[Start of Attachment]

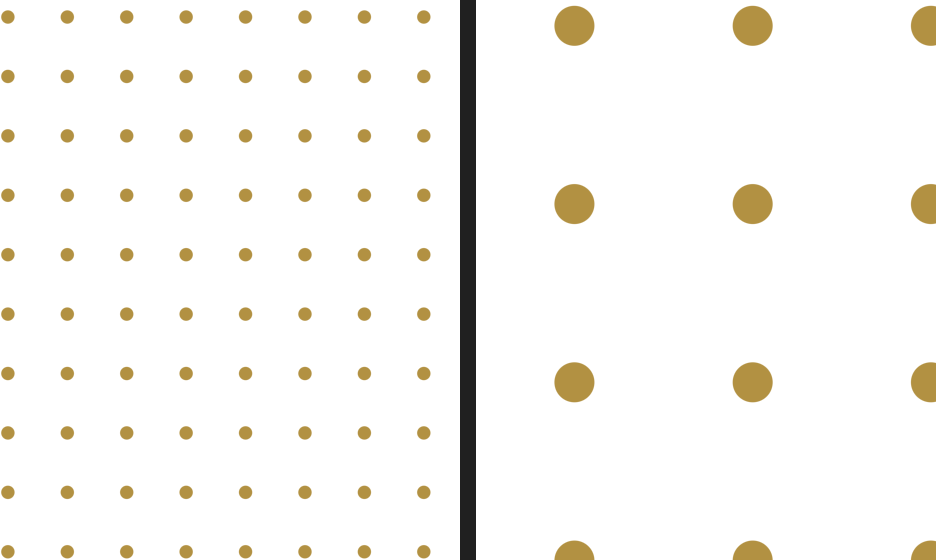
Left: the whole. Right: its middle third, enlarged.
This pattern is drawn by a Shadertoy shader. Its source:

```glsl
// A sparse square grid of small gold dots on white, eight across and ten down.
// Space is folded into one cell around the nearest grid point, then a circle
// distance function is drawn with a one-pixel soft edge.

float circleDistance(vec2 p, float radius) {
    return length(p) - radius;
}

// Offset from the nearest point of a square grid
vec2 repeatGrid(vec2 p, float spacing) {
    return (fract(p / spacing + 0.5) - 0.5) * spacing;
}

void mainImage(out vec4 fragColor, in vec2 fragCoord) {
    // Canvas height is one unit
    vec2 uv = fragCoord / iResolution.y;
    float pixel = 1.0 / iResolution.y;

    // Grid anchored on the lower left dot
    vec2 cell = repeatGrid(uv - vec2(0.0141, 0.0147), 0.1061);
    float dist = circleDistance(cell, 0.0119);

    // Gold dots over white
    float coverage = 1.0 - smoothstep(-0.75 * pixel, 0.75 * pixel, dist);
    vec3 white = vec3(1.0);
    vec3 gold = vec3(0.70, 0.57, 0.26);
    fragColor = vec4(mix(white, gold, coverage), 1.0);
}
```
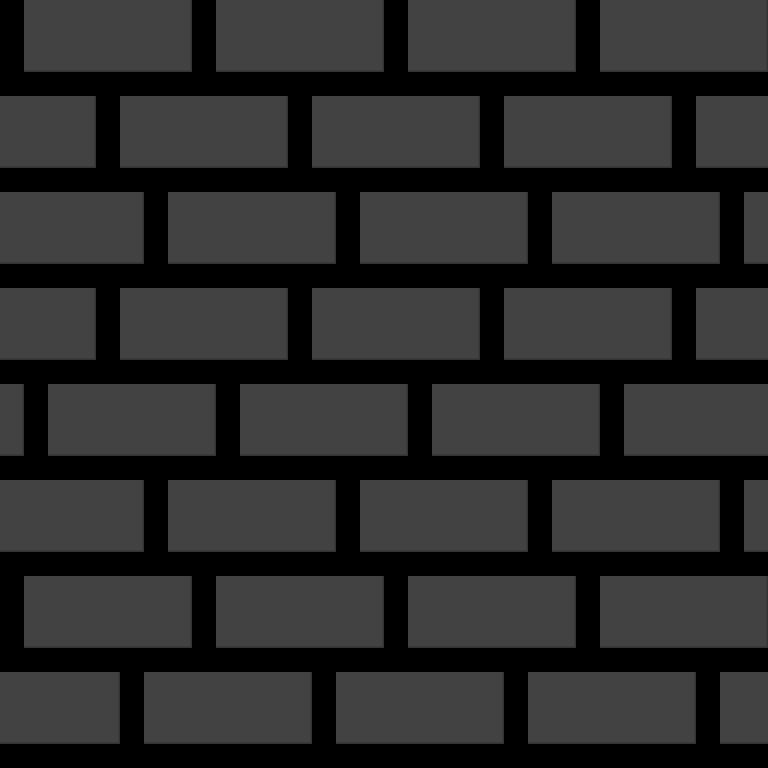
A WebGL 2 fragment shader for this pattern:

```glsl
#version 300 es
precision highp float;

uniform vec2 u_resolution;
out vec4 fragColor;

// Lengths are in grid units; the canvas spans GRID units each way.
const float GRID = 32.0;
const vec2 PITCH = vec2(8.0, 4.0);
const float MORTAR = 1.0;
const float RIM = 0.0625;
const int ROWS = 8;
// Left edge of a brick in each course, bottom to top.
const float COURSE_SHIFT[ROWS] = float[ROWS](6.0, 1.0, 7.0, 2.0, 5.0, 7.0, 5.0, 1.0);

const vec3 MORTAR_COLOR = vec3(0.0);
const vec3 BRICK_COLOR = vec3(0.26);
const vec3 RIM_COLOR = vec3(0.20);

// Antialiased coverage of an axis-aligned box centred on zero.
float boxCoverage(vec2 p, vec2 halfSize, vec2 pixel) {
    vec2 edge = clamp((halfSize - abs(p)) / pixel + 0.5, 0.0, 1.0);
    return edge.x * edge.y;
}

void main() {
    vec2 pixel = GRID / u_resolution;
    vec2 p = gl_FragCoord.xy * pixel;
    vec2 halfBrick = 0.5 * (PITCH - MORTAR);

    // Courses divide along the middle of the mortar.
    float y = p.y - 0.5 * MORTAR;
    int course = (int(floor(y / PITCH.y)) + ROWS) % ROWS;

    // Position relative to the centre of the nearest brick.
    float x = p.x - COURSE_SHIFT[course] + 0.5 * MORTAR;
    vec2 local = mod(vec2(x, y), PITCH) - 0.5 * PITCH;

    // The darker rim runs along the right and bottom edges.
    vec2 faceCentre = 0.5 * RIM * vec2(-1.0, 1.0);
    float brick = boxCoverage(local, halfBrick, pixel);
    float face = boxCoverage(local - faceCentre, halfBrick - 0.5 * RIM, pixel);

    vec3 color = mix(MORTAR_COLOR, RIM_COLOR, brick);
    color = mix(color, BRICK_COLOR, face);
    fragColor = vec4(color, 1.0);
}
```
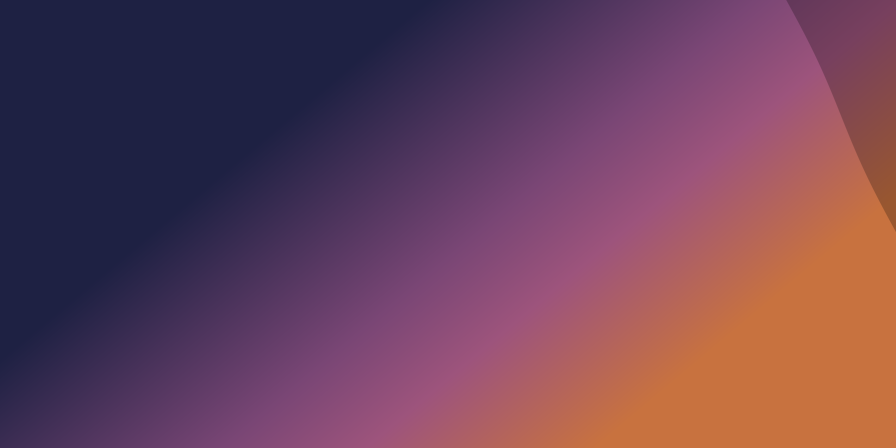
Reproduce this background procedurally as a Shadertoy shader.

```glsl
// Diagonal dusk gradient running from navy through purple and rose to orange,
// with a translucent dark shape behind a gently S-curved edge at the upper right.
// The gradient is piecewise linear along one axis; the edge is a line plus a sine.

// Linear ramp from 0 to 1 between two positions
float ramp(float start, float end, float t) {
    return clamp((t - start) / (end - start), 0.0, 1.0);
}

vec3 duskGradient(float t) {
    vec3 navy   = vec3(0.118, 0.129, 0.263);
    vec3 purple = vec3(0.478, 0.275, 0.459);
    vec3 rose   = vec3(0.616, 0.329, 0.486);
    vec3 orange = vec3(0.784, 0.447, 0.247);

    vec3 color = mix(navy, purple, ramp(0.30, 0.53, t));
    color = mix(color, rose, ramp(0.53, 0.63, t));
    return mix(color, orange, ramp(0.63, 0.79, t));
}

void mainImage(out vec4 fragColor, in vec2 fragCoord) {
    // Canvas heights, measured from the upper left
    vec2 p = fragCoord / iResolution.y;
    p.y = 1.0 - p.y;
    float aspect = iResolution.x / iResolution.y;

    // Gradient axis pointing down and right, 0 to 1 from corner to corner
    vec2 axis = vec2(0.643, 0.766);
    float t = dot(p, axis) / dot(vec2(aspect, 1.0), axis);
    vec3 color = duskGradient(t);

    // Dark corner shape, smoothed over about one pixel
    float edgeX = aspect - 0.245 + 0.473 * p.y + 0.006 * sin(12.1 * p.y);
    float edgeDistance = (p.x - edgeX) * 0.9;
    float pixel = 1.0 / iResolution.y;
    float corner = smoothstep(-0.7 * pixel, 0.7 * pixel, edgeDistance);
    color *= 1.0 - 0.24 * corner;

    fragColor = vec4(color, 1.0);
}
```
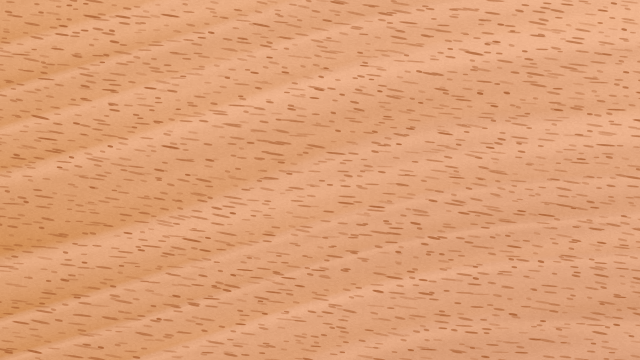
This texture is drawn by a WebGL 1 fragment shader. Its source:

```glsl
precision highp float;
uniform vec2 u_resolution;

vec2 hash2(vec2 cell) {
  vec2 q = vec2(dot(cell, vec2(127.1, 311.7)), dot(cell, vec2(269.5, 183.3)));
  return fract(sin(q) * 43758.5453);
}

// Short tapered pores, one per jittered cell
float flecks(vec2 p, vec2 cellSize, float seed) {
  vec2 home = floor(p / cellSize);
  float cover = 0.0;
  for (int j = -1; j <= 1; j++) {
    for (int i = -1; i <= 1; i++) {
      vec2 cell = home + vec2(float(i), float(j));
      vec2 place = hash2(cell + seed);
      vec2 shape = hash2(cell + seed + 57.3);
      vec2 d = p - (cell + 0.1 + 0.8 * place) * cellSize;
      d.y += d.x * (shape.y - 0.5) * 0.16;
      float halfLength = mix(0.008, 0.029, shape.x * shape.x);
      float along = d.x / halfLength;
      float halfWidth = mix(0.0016, 0.0031, shape.y) * (1.0 - 0.5 * along * along);
      float body = 1.0 - smoothstep(-0.0016, 0.0022, abs(d.y) - halfWidth);
      float ends = 1.0 - smoothstep(0.7, 1.15, abs(along));
      float strength = mix(0.3, 1.0, fract(place.x * 7.0 + shape.y * 3.0));
      cover = max(cover, body * ends * strength);
    }
  }
  return cover;
}

// Soft, uneven growth streaks from layered sines
float streaks(float v, float x) {
  return 0.45 * sin(v * 19.0 + 1.3 * sin(x * 1.7))
       + 0.30 * sin(v * 43.0 + 2.0 + sin(x * 2.3))
       + 0.25 * sin(v * 87.0 + 1.5 * sin(x * 3.1 + v * 5.0));
}

void main() {
  vec2 p = gl_FragCoord.xy / u_resolution.y;

  vec3 paleWood = vec3(0.945, 0.715, 0.565);
  vec3 shadeWood = vec3(0.835, 0.600, 0.460);
  vec3 honeyWood = vec3(0.865, 0.620, 0.430);
  vec3 orangeWood = vec3(0.800, 0.520, 0.270);
  vec3 poreBrown = vec3(0.660, 0.370, 0.190);

  // Growth bands climb to the right and flatten out
  float v = p.y - 0.36 * p.x + 0.07 * p.x * p.x;
  float grain = streaks(v, p.x);

  // Broad light and shade
  float shade = 0.42 + 0.25 * grain + 0.55 * (0.5 - p.y)
              + 0.10 * sin(p.x * 3.2 + p.y * 2.0 + 2.5);
  vec3 color = mix(paleWood, shadeWood, clamp(shade, 0.0, 1.0));

  // Warm bands, strongest at the left, each with a crisp lower edge
  float phase = v * 6.5 + 0.35 * sin(v * 9.0) + 0.15 * sin(p.x * 4.0);
  float f = fract(phase);
  float band = smoothstep(0.0, 0.12, f) * (1.0 - f) * (1.0 - f);
  float bandPower = 0.5 + 0.5 * hash2(vec2(floor(phase), 4.0)).x;
  float leftness = exp(-1.5 * p.x);
  color = mix(color, honeyWood, clamp(0.75 * leftness + 0.15 * grain, 0.0, 0.7));
  color = mix(color, orangeWood, band * bandPower * (0.85 * leftness + 0.10));

  // Pale rays just under the warm bands
  float ray = smoothstep(0.72, 0.92, f) * (1.0 - smoothstep(0.93, 1.0, f));
  color = mix(color, paleWood, 0.4 * ray);

  // Pores run slightly downhill
  vec2 along = vec2(0.992, -0.126);
  vec2 q = vec2(dot(p, along), dot(p, vec2(-along.y, along.x)));
  q.y += 0.004 * sin(q.x * 5.0 + q.y * 9.0);
  float pores = max(flecks(q, vec2(0.083, 0.032), 3.0),
                    0.8 * flecks(q + 0.37, vec2(0.061, 0.027), 91.0));
  color = mix(color, poreBrown, 0.85 * pores);

  // Fine mottling
  float speck = hash2(floor(q * vec2(150.0, 260.0))).x - 0.5;
  color += 0.022 * speck;

  gl_FragColor = vec4(clamp(color, 0.0, 1.0), 1.0);
}
```
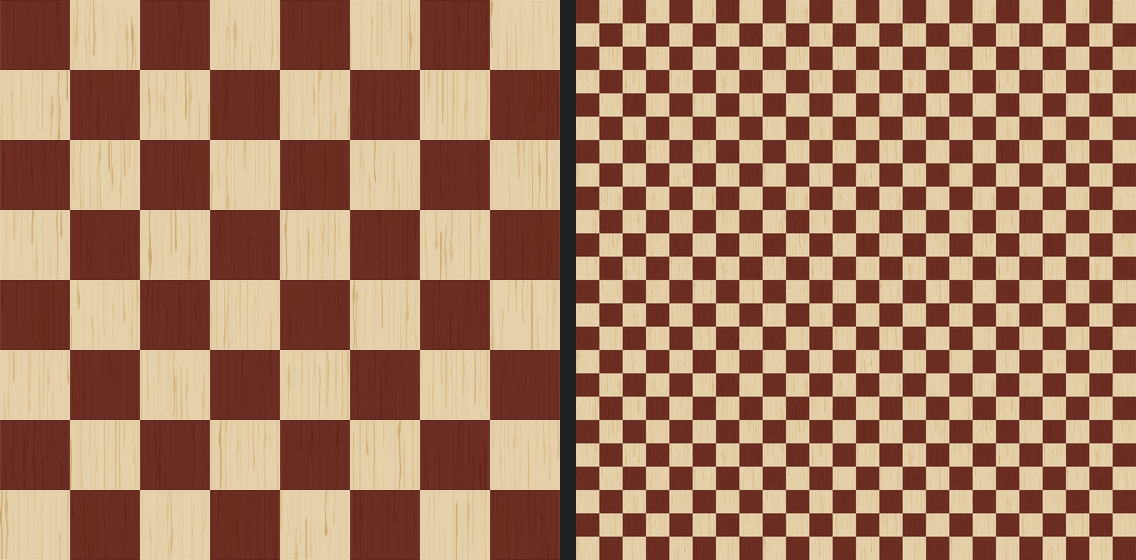
Left: one tile. Right: repeated 3 by 3.
This pattern is drawn by a WebGL 1 fragment shader. Its source:

```glsl
precision highp float;
// Checkered board of dark and pale wooden squares with streaky vertical grain.

#define SQUARES 8.0
#define STREAKS 12
#define PALE vec3(0.894, 0.814, 0.664)
#define PALE_STREAK vec3(0.845, 0.735, 0.545)
#define PALE_DEEP vec3(0.785, 0.655, 0.435)
#define DARK vec3(0.424, 0.180, 0.133)
#define DARK_STREAK vec3(0.375, 0.140, 0.098)
#define SIDE_SEAM vec3(0.475, 0.270, 0.190)
#define FLAT_SEAM vec3(0.340, 0.125, 0.095)
#define SEAM_WIDTH 0.010
#define STREAK_HALF_WIDTH 0.0075
#define WOBBLE 0.009

uniform vec2 u_resolution;

float hash(vec2 p) {
  return fract(sin(dot(p, vec2(127.1, 311.7))) * 43758.5453);
}

// Share of a pixel-wide window at offset d covered by a band of given half width
float bandCoverage(float d, float halfWidth, float px) {
  float right = min(d + 0.5 * px, halfWidth);
  float left = max(d - 0.5 * px, -halfWidth);
  return clamp((right - left) / px, 0.0, 1.0);
}

// Grain of one square: x = streak coverage, y = coverage by the deeper tone
vec2 woodGrain(vec2 p, vec2 cell, float px) {
  vec2 grain = vec2(0.0);
  for (int i = 0; i < STREAKS; i++) {
    float n = float(i);
    vec2 seed = cell * vec2(1.0, 9.0) + vec2(n * 17.0, n * 5.0);
    float place = hash(seed + 0.3);
    float size = hash(seed + 1.7);
    float shape = hash(seed + 3.1);
    float tone = hash(seed + 4.9);

    // Uneven spacing and a gently wandering centre line
    float x = (n + 0.5 + 0.85 * (place - 0.5)) / float(STREAKS);
    float bend = sin(p.y * (3.0 + 5.0 * shape) + 6.283 * tone);
    bend += 0.4 * sin(p.y * (11.0 + 6.0 * size) + 6.283 * place);
    x += WOBBLE * bend * shape;

    // Width swells around a knot and tapers off at loose ends
    float knot = (p.y - hash(seed + 6.3)) * 9.0;
    float halfWidth = STREAK_HALF_WIDTH * (0.45 + 1.1 * size * size);
    halfWidth *= 0.85 + 0.2 * bend + 1.4 * step(0.6, shape) * exp(-knot * knot);
    float ends = hash(seed + 7.7);
    float low = ends < 0.3 ? 0.1 + 1.6 * ends : -0.5;
    float high = ends > 0.7 ? 0.9 - 1.6 * (1.0 - ends) : 1.5;
    halfWidth *= smoothstep(low, low + 0.08, p.y);
    halfWidth *= 1.0 - smoothstep(high - 0.08, high, p.y);

    float cover = bandCoverage(p.x - x, halfWidth, px);
    float deep = smoothstep(0.55, 1.0, tone) * smoothstep(0.2, 0.8, size);
    grain = max(grain, cover * vec2(0.7 + 0.3 * size, deep));
  }
  return grain;
}

void main() {
  vec2 board = gl_FragCoord.xy / u_resolution * SQUARES;
  vec2 cell = floor(board);
  vec2 p = fract(board);
  float px = SQUARES / min(u_resolution.x, u_resolution.y);

  // Distance to the nearest edge, positive inside dark squares
  vec2 edge = min(p, 1.0 - p);
  float nearest = min(edge.x, edge.y);
  float isDark = mod(cell.x + cell.y, 2.0);
  float darkCover = clamp((isDark * 2.0 - 1.0) * nearest / px + 0.5, 0.0, 1.0);

  // Wood tones
  vec2 grain = woodGrain(p, cell, px);
  float fibre = hash(vec2(floor(p.x * 24.0), cell.x + cell.y * SQUARES)) - 0.5;
  vec3 pale = mix(PALE + 0.012 * fibre, PALE_STREAK, grain.x);
  pale = mix(pale, PALE_DEEP, grain.y);
  vec3 dark = mix(DARK + 0.008 * fibre, DARK_STREAK, 0.75 * grain.x);

  // Worn side seams, shadowed flat seams and a faint bright rim on pale squares
  vec2 seam = vec2(bandCoverage(edge.x, SEAM_WIDTH, px),
                   bandCoverage(edge.y, SEAM_WIDTH, px));
  dark = mix(dark, SIDE_SEAM, seam.x);
  dark = mix(dark, FLAT_SEAM, 0.7 * seam.y);
  pale = mix(pale, vec3(0.93, 0.84, 0.72), 0.6 * seam.y);

  gl_FragColor = vec4(mix(pale, dark, darkCover), 1.0);
}
```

[End of Attachment]

### Work order
Would you please copy all lines in the data that contain the word "return"?

### Task solution
    return length(p) - radius;
    return (fract(p / spacing + 0.5) - 0.5) * spacing;
    return edge.x * edge.y;
    return clamp((t - start) / (end - start), 0.0, 1.0);
    return mix(color, orange, ramp(0.63, 0.79, t));
  return fract(sin(q) * 43758.5453);
  return cover;
  return 0.45 * sin(v * 19.0 + 1.3 * sin(x * 1.7))
  return fract(sin(dot(p, vec2(127.1, 311.7))) * 43758.5453);
  return clamp((right - left) / px, 0.0, 1.0);
  return grain;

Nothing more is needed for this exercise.